When Nintendo ships the 3DS on March 27, the portable will come with six augmented reality games. These titles will be based on a real-life card that is placed on a flat surface, which a player then centers the portable's outward-facing camera on. Once recognized, the AR card will initiate a game that will appear to be set in the real world, altering the surface and requiring the player to physically move the 3DS to center on targets or various other aspects of gameplay.
Now another handheld will also be bringing AR games to market. At a Game Developers Conference demonstration this week, Sony revealed that its Next Generation Portable will also have augmented reality functionality.
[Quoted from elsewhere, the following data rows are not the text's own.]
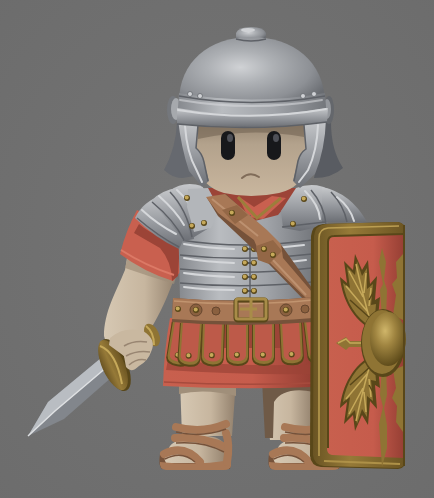
<!DOCTYPE html>
<html lang="en">
<head>
<meta charset="utf-8">
<title>Roman legionary</title>
<style>
:root{--ground:#717171;--red:#c9604f;--red-dark:#9c4437;--skin:#c9b8a0;--skin-shade:#a08f7a;--leather:#a87856;--leather-dark:#76523a;--gold:#8f7434;--gold-light:#c6a95a;--gold-dark:#594719;--steel:#a9acb1;--steel-dark:#5e6167;--steel-light:#d5d7da;--ink:#17181b}
html,body{margin:0;background:var(--ground)}
body{width:434px;height:498px;overflow:hidden}
svg{display:block}
.red{fill:var(--red)}.red-dark{fill:var(--red-dark)}
.skin-shade{fill:var(--skin-shade)}
.leather{fill:var(--leather)}.leather-dark{fill:var(--leather-dark)}
.gold{fill:var(--gold)}.gold-light{fill:var(--gold-light)}.gold-dark{fill:var(--gold-dark)}
.steel{fill:url(#steel)}.steel-dark{fill:var(--steel-dark)}
.seam{fill:none;stroke:var(--steel-dark);stroke-width:1.5}
.shine{fill:none;stroke:var(--steel-light);stroke-width:2;stroke-linecap:round}
.strap{fill:none;stroke:var(--leather);stroke-width:8;stroke-linecap:round}
.fold{fill:none;stroke:var(--leather-dark);stroke-width:1.5}
</style>
</head>
<body>
<svg width="434" height="498" viewBox="0 0 434 498" role="img" aria-label="Toy-like Roman legionary with helmet, sword and shield">
<defs>
<radialGradient id="backdrop" cx=".5" cy=".5" r=".75"><stop offset="0" stop-color="#757575"/><stop offset="1" stop-color="#6c6c6c"/></radialGradient>
<radialGradient id="dome" cx=".42" cy=".42" r=".65"><stop offset="0" stop-color="#d0d2d5"/><stop offset=".35" stop-color="#adb0b4"/><stop offset=".75" stop-color="#8d9095"/><stop offset="1" stop-color="#696c71"/></radialGradient>
<linearGradient id="steel" x1="0" x2="1"><stop offset="0" stop-color="#85888d"/><stop offset=".3" stop-color="#b9bcc0"/><stop offset=".65" stop-color="#a0a3a8"/><stop offset="1" stop-color="#73767b"/></linearGradient>
<linearGradient id="plate" x2="0" y2="1"><stop offset="0" stop-color="#c6c8cb"/><stop offset=".5" stop-color="#999ca1"/><stop offset="1" stop-color="#6c6f75"/></linearGradient>
<linearGradient id="face" x2="0" y2="1"><stop offset="0" stop-color="#8d7d6a"/><stop offset=".35" stop-color="#b3a28c"/><stop offset="1" stop-color="#c9b69e"/></linearGradient>
<linearGradient id="limb" x1="0" x2="1"><stop offset="0" stop-color="#d6c8b3"/><stop offset=".55" stop-color="#c7b69f"/><stop offset="1" stop-color="#917f6b"/></linearGradient>
<linearGradient id="cloth" x1="0" x2="1"><stop offset="0" stop-color="#c8604e"/><stop offset=".6" stop-color="#c65c4c"/><stop offset="1" stop-color="#963f34"/></linearGradient>
<linearGradient id="rim" x1="0" x2="1"><stop offset="0" stop-color="#6a5423"/><stop offset=".4" stop-color="#967a38"/><stop offset="1" stop-color="#6c5522"/></linearGradient>
<radialGradient id="boss" cx=".42" cy=".35" r=".7"><stop offset="0" stop-color="#d0b66a"/><stop offset=".4" stop-color="#9f8440"/><stop offset="1" stop-color="#574516"/></radialGradient>
<g id="rivet"><circle r="3" class="gold-dark"/><circle cx="-.3" cy="-.4" r="2" class="gold-light"/></g>
<g id="eye"><rect x="-7" y="-14" width="14" height="29" rx="7" fill="#17181b"/><ellipse cx="2" cy="-7" rx="3" ry="4" fill="#4e5057"/></g>
<g id="clasp"><path d="M-7 0H7" stroke="#54575c" stroke-width="2"/><use href="#rivet" x="-4"/><use href="#rivet" x="5"/></g>
<g id="sandal">
<path class="leather-dark" d="M-36 32Q-38 44-34 47H34Q36 38 32 30Z"/>
<path d="M-26 30C-32 22-12 14 4 14 24 13 32 20 32 36L30 41H-30Q-34 34-26 30Z" fill="url(#limb)"/>
<path class="leather" d="M-36 40Q0 44 35 38V44Q34 48 28 48H-30Q-37 47-36 40Z"/>
<path class="strap" d="M-20 5Q6 12 30 2"/><path class="strap" d="M-21 16Q8 14 31 26"/><path class="strap" d="M-32 32Q-12 22 4 40"/><path class="strap" d="M30 11Q34 22 31 40"/>
<path class="fold" d="M-20 10Q6 16 30 7M-20 21Q8 19 28 30M-31 37Q-14 28-1 40"/>
</g>
<g id="flap"><path class="gold-dark" d="M0 1H23V37Q22 44 12 44 1 44 0 37Z"/><path d="M1 0H22V35Q21 42 12 42 2 42 1 35Z" class="gold"/><path d="M3 0H20V34Q19 39 12 39 4 39 3 34Z" fill="#bd5a49"/><use href="#rivet" x="11" y="33"/></g>
<g id="wing">
<path class="gold-dark" d="M372 330C354 320 342 300 340 277L347 283 344 261 353 270 355 254 362 270 368 260 370 284 377 276 375 300 380 297 377 328Z"/>
<path class="gold" d="M371 327C356 318 346 302 343 283L350 288 347 267 355 275 357 261 362 276 367 268 367 289 373 284 371 305 376 304 374 327Z"/>
<path d="M371 324Q363 296 356 264M367 311L346 286M363 297L349 271M369 306L371 288M364 293L366 273" fill="none" stroke="#c6a95a" stroke-width="1.5"/>
<path d="M370 318L350 300M369 300L374 291" fill="none" stroke="#594719" stroke-width="1.5"/>
</g>
</defs>

<rect id="background" width="434" height="498" fill="url(#backdrop)"/>

<g id="legs">
<path d="M180 380H236L232 436H182Z" fill="url(#limb)"/>
<path d="M262 380H314V440H270Z" fill="url(#limb)"/>
<path d="M262 380H314V392Q284 386 274 402L273 438H265Z" fill="#6f5a47"/>
<path d="M179 384H236V396Q206 388 179 394Z" class="skin-shade"/>
<use href="#sandal" x="196" y="422"/>
<use href="#sandal" x="305" y="422"/>
</g>

<g id="sword-arm">
<path d="M128 252L178 268C171 288 164 306 153 325L147 350 126 369 111 360 104 336C104 312 116 292 125 270Z" fill="url(#limb)"/>
<path d="M128 256L178 270 174 284Q148 276 125 268Z" class="skin-shade" opacity=".7"/>
<path d="M137 210L184 236 180 272 173 281Q144 272 120 254Q126 230 137 210Z" class="red"/>
<path d="M139 224Q158 240 180 240L178 276 172 281Q172 262 160 248Q146 240 134 233Z" class="red-dark"/>
<path d="M121 250Q146 266 174 275" fill="none" stroke="#dc7966" stroke-width="2"/>
</g>

<g id="sword">
<ellipse cx="152" cy="335" rx="7" ry="12" transform="rotate(-24 152 335)" class="gold"/>
<path d="M146 326Q154 332 154 345" fill="none" stroke="#c6a95a" stroke-width="2"/>
<path d="M28 436L48 402 107 353 121 369 64 419Z" fill="#82868c"/>
<path d="M28 436L48 402 107 353 114 361 55 411Z" fill="#b9bdc2"/>
<path d="M28 436L55 411 114 361" fill="none" stroke="#dfe1e3" stroke-width="1.5"/>
<ellipse cx="115" cy="365" rx="12" ry="28" transform="rotate(-24 115 365)" class="gold-dark"/>
<ellipse cx="113" cy="365" rx="11" ry="27" transform="rotate(-24 113 365)" fill="url(#rim)"/>
<path d="M100 346Q116 352 122 384" fill="none" stroke="#c6a95a" stroke-width="2"/>
<path d="M110 338Q124 326 143 331C153 337 155 344 151 352Q148 361 139 366Q131 374 126 367L124 356 109 345Z" fill="#c9b8a0"/>
<path d="M124 346Q134 340 147 342M126 356Q137 350 150 352M129 365Q137 358 146 360" fill="none" stroke="#998672" stroke-width="1.5"/>
</g>

<g id="tunic">
<path d="M170 318H312V387Q240 390 163 386Q164 350 170 318Z" fill="url(#cloth)"/>
<path d="M168 359Q238 368 312 364V374Q238 375 166 370Z" class="red-dark" opacity=".7"/>
<path d="M164 382Q240 386 312 383" fill="none" stroke="#a74b3d" stroke-width="1.5"/>
</g>

<g id="skirt-flaps">
<path d="M172 320H312V348H168Z" class="red-dark"/>
<use href="#flap" transform="translate(172 321) rotate(9)"/>
<use href="#flap" transform="translate(180 322) rotate(4)"/>
<use href="#flap" transform="translate(202 322) rotate(2)"/>
<use href="#flap" x="226" y="322"/>
<use href="#flap" x="252" y="322"/>
<use href="#flap" transform="translate(279 322) rotate(-3)"/>
<use href="#flap" transform="translate(303 321) rotate(-7)"/>
</g>

<g id="cuirass">
<path d="M178 214Q240 190 315 212V300H180Z" fill="url(#steel)"/>
<path d="M206 188H300L278 215 251 222 220 209Z" class="red-dark"/>
<path d="M238 196L254 207 272 196 286 198 263 219 248 217Z" class="red"/>
<path d="M238 197L257 218 281 198" fill="none" stroke="#9c7e3b" stroke-width="3"/>
<path d="M180 240Q244 250 312 240M180 255Q244 262 312 254M180 269Q244 276 312 268M180 283Q244 289 312 282" class="seam"/>
<path d="M184 244Q205 248 234 249M184 258Q205 262 234 263M184 273Q205 276 234 277M184 287Q205 290 234 290M266 249L304 245M289 262L306 260" class="shine"/>
<path d="M250 215V299" class="seam"/>
<use href="#clasp" x="249" y="249"/><use href="#clasp" x="249" y="263"/><use href="#clasp" x="249" y="277"/><use href="#clasp" x="249" y="291"/>
</g>

<g id="shoulder-plates">
<path d="M135 218Q143 201 163 195L179 209 187 232 179 249Q155 238 135 218Z" fill="url(#plate)"/>
<path d="M151 201Q161 190 178 188L191 210 194 239 184 241Q170 222 151 201Z" fill="url(#plate)"/>
<path d="M169 191Q184 180 202 186L216 207 209 228 191 239Q184 211 169 191Z" fill="url(#plate)"/>
<path d="M137 218Q158 236 179 247M152 202Q174 220 184 240M170 192Q187 210 192 237" class="seam"/>
<path d="M142 210Q157 224 176 234M159 196Q176 211 184 225M177 190Q192 203 196 220" class="shine"/>
<path d="M188 189L208 188 220 210 211 228 194 232 187 207Z" fill="#b3b6ba"/>
<path d="M281 211L296 188Q316 181 331 191L327 225 300 231 283 228Z" fill="url(#plate)"/>
<path d="M322 187Q351 193 367 222H322Z" fill="url(#plate)"/>
<path d="M311 190Q324 205 326 224M331 192Q344 206 347 222M282 227L325 222" class="seam"/>
<path d="M305 191Q319 205 320 219M337 197Q350 207 354 221" class="shine"/>
<use href="#rivet" x="187" y="198"/><use href="#rivet" x="204" y="223"/><use href="#rivet" x="192" y="226"/><use href="#rivet" x="304" y="199"/><use href="#rivet" x="293" y="224"/>
</g>

<g id="baldric">
<path class="leather-dark" d="M207 198L226 194 282 246 312 288V300H304L268 263 218 216Z"/>
<path class="leather" d="M206 197L225 194 267 230 281 244 283 258 312 292V299H307L267 260 259 252 254 240 218 213Z"/>
<path d="M212 199L258 236M272 259L306 295" fill="none" stroke="#bd9170" stroke-width="2"/>
<path d="M222 210L237 205 248 215 235 224ZM256 246L273 240 282 251 269 264 258 260Z" fill="#936746"/>
<use href="#rivet" x="232" y="213"/><use href="#rivet" x="264" y="249"/><use href="#rivet" x="273" y="255"/>
</g>

<g id="belt">
<path class="leather-dark" d="M173 298Q240 304 313 297V322Q240 328 172 322Z"/>
<path class="leather" d="M173 298Q240 304 313 297V318Q240 324 172 319Z"/>
<path d="M174 301Q240 307 313 300" fill="none" stroke="#c1946f" stroke-width="1.5"/>
<rect x="236" y="300" width="30" height="20" rx="2" fill="none" stroke="#594719" stroke-width="5"/>
<rect x="236" y="299" width="30" height="20" rx="2" fill="none" stroke="#a88c48" stroke-width="3"/>
<path d="M251 299V319M240 309H257" stroke="#a88c48" stroke-width="3"/>
<g fill="#8a603f" stroke="#66462e"><circle cx="196" cy="310" r="6"/><circle cx="216" cy="311" r="4"/><circle cx="286" cy="310" r="6"/><circle cx="305" cy="309" r="4"/></g>
<use href="#rivet" x="178" y="309"/><use href="#rivet" x="196" y="310"/><use href="#rivet" x="286" y="310"/>
</g>

<g id="head">
<path d="M177 122L186 124 194 176 183 178Q174 179 164 170Q176 148 177 122Z" fill="#66696f"/>
<path d="M325 122L331 122Q331 150 343 168Q332 178 314 178Z" fill="#595c62"/>
<path d="M196 116H307V165Q302 188 279 193Q251 199 224 193Q202 187 197 165Z" fill="url(#face)"/>
<path d="M198 120H304V137Q251 127 198 139Z" fill="#6f6151" opacity=".55"/>
<use href="#eye" x="228" y="145"/><use href="#eye" x="274" y="145"/>
<path d="M242 178Q250 171 259 177" fill="none" stroke="#806c59" stroke-width="2" stroke-linecap="round"/>
</g>

<g id="helmet">
<path d="M178 119L198 124 196 148Q202 153 204 162L209 181 202 187 189 171Q181 147 178 119Z" fill="url(#plate)"/>
<path d="M304 124L326 119Q325 150 315 174L300 188 293 181 298 161Q300 153 306 149Z" fill="url(#plate)"/>
<path d="M185 126Q187 153 196 169L202 182M318 125Q317 151 308 170L299 182" class="shine"/>
<path d="M198 125L196 148Q202 153 204 162L208 181M304 125L306 149Q300 153 298 161L294 181" class="seam"/>
<ellipse cx="173" cy="110" rx="6" ry="14" fill="#74777c"/><ellipse cx="176" cy="109" rx="5" ry="11" fill="#a6a9ad"/>
<ellipse cx="329" cy="110" rx="5" ry="14" fill="#64676c"/><ellipse cx="327" cy="109" rx="4" ry="10" fill="#94979c"/>
<path d="M236 40V33Q238 27 251 27 264 27 266 33V40Z" fill="url(#dome)"/>
<ellipse cx="248" cy="30" rx="7" ry="2" fill="#d0d2d5"/>
<path d="M179 102C179 62 209 37 251 37 294 37 324 62 325 102Q252 116 179 102Z" fill="url(#dome)"/>
<path d="M236 39Q251 43 266 39" class="seam"/>
<path d="M179 93Q252 106 325 93L327 121Q252 132 177 122Z" fill="url(#steel)"/>
<path d="M179 96Q252 109 325 96" class="seam"/>
<path d="M180 100Q252 112 322 100" class="shine" opacity=".6"/>
<path d="M177 108Q252 121 328 108L327 122Q252 131 177 124Z" fill="url(#plate)"/>
<path d="M178 110Q252 122 326 109" class="shine"/>
<path d="M177 124Q252 132 327 122" class="seam"/>
<g fill="#d0d2d5" stroke="#64676c" stroke-width=".8"><circle cx="190" cy="94" r="2.5"/><circle cx="200" cy="96" r="2.5"/><circle cx="303" cy="96" r="2.5"/><circle cx="314" cy="94" r="2.5"/></g>
</g>

<g id="shield">
<path d="M323 224L398 222Q405 223 405 230V462Q405 468 398 469L321 467Q311 466 310 456L311 236Q312 225 323 224Z" class="gold-dark"/>
<path d="M326 224L398 222Q405 223 405 230V461Q405 467 398 468L324 466Q314 465 313 455L314 236Q315 225 326 224Z" fill="url(#rim)"/>
<path d="M333 236L404 234V458L332 455Q327 454 327 449L328 242Q328 237 333 236Z" fill="url(#cloth)"/>
<path d="M328 448V242Q328 236 334 236L404 234" fill="none" stroke="#594719" stroke-width="2"/>
<path d="M319 456V238Q319 229 328 228L399 226" fill="none" stroke="#bb9e52" stroke-width="1.5"/>
<path d="M324 461L400 464" fill="none" stroke="#ae9148" stroke-width="2"/>
<use href="#wing"/>
<use href="#wing" transform="translate(0 685) scale(1 -1)"/>
<path d="M382 318L380 290 383 284 379 262 382 248 386 262 384 280 387 290 386 318ZM382 367L380 395 383 407 379 424 382 467 387 448 387 425 384 408 387 395 386 367Z" class="gold"/>
<path d="M393 315L396 295 392 284 397 278 396 262 403 254V320ZM393 370L396 388 392 398 397 406 396 422 403 432V366Z" class="gold"/>
<path d="M336 343L346 337 349 341H367V347H349L346 350Z" class="gold"/>
<path d="M338 343L346 339 350 343H364" fill="none" stroke="#c6a95a" stroke-width="1.5"/>
<ellipse cx="383" cy="343" rx="22" ry="34" class="gold-dark"/>
<ellipse cx="382" cy="342" rx="20" ry="32" class="gold"/>
<ellipse cx="388" cy="339" rx="18" ry="27" fill="url(#boss)"/>
<path d="M404 225V466" stroke="#594719" stroke-width="2"/>
</g>
</svg>
</body>
</html>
During the demo, Sony Computer Entertainment director Tsutomu Horikawa used an old dinosaur demo from 1995 as an example.
The demo showed a Tyrannosaurus rex walking forward with cruder graphics from the era. Then, Horikawa pulled out an NGP demo unit and pointed its outward-facing camera toward a poster of a T. rex on the ground. He then panned up toward the ceiling of the room, and lo and behold, a 20-foot-tall T. rex was towering over the room--on the NGP, anyway.
AR Games weren't the only functionality revealed at the Sony session. The NGP will sport a feature called "Near," which will let players know where they went that day and find out which NGP games are popular in any given area. The 3G model of the NGP will achieve this via GPS, while the non-3G version will do so using Skyhook, a service that determines one's location via wireless hotspots.
The Near service will also allow for gaming possibilities similar to those used with the PSP GPS peripheral. People can engage in virtual treasure hunts at real-life locations and, once a treasure is found, exchange rare items wirelessly.
The majority of the Sony session, though, covered familiar ground. The power of the device's Arm9 CPU, with four 32-bit cores and advanced branch prediction, was touted, as was the processing brawn of its PowerVR SGX543MP4+ GPU. The CPU has four symmetrical cores, similar to console and PC architecture, allowing for the sharing of assets from PlayStation 3 and Xbox 360 games.
The NGP uses programmable shaders much like the PS3 and has a lot of VRAM compared to the PSP. However, in terms of clock speeds, it won't be as powerful as the PS3, since if it were, "it would probably set fire to your pants," according to Sony platform research manager David Coombes.
Coombes said the NGP is a little bit bigger than the PSP and has four times the resolution of the previous portable's screen. He went over the features of the portable, including its dual thumbsticks, which he called "proper sticks," not PSP-like nubs. It's got a three-axis accelerometer and a three-axis gyroscope. The device also has touch screens on the back and front, both of which are multitouch and actually sense pressure as well.
The NGP also has two high-frame-rate cameras that will be able to detect human faces and have head tracking. The cameras will be capable of a passive camera mode that will let players take pictures of themselves that can be used as an avatar that will reflect damage. The NGP will also be capable of an active camera mode, which will be able to capture real-life textures for use in a game like the NGP version of Little Big Planet.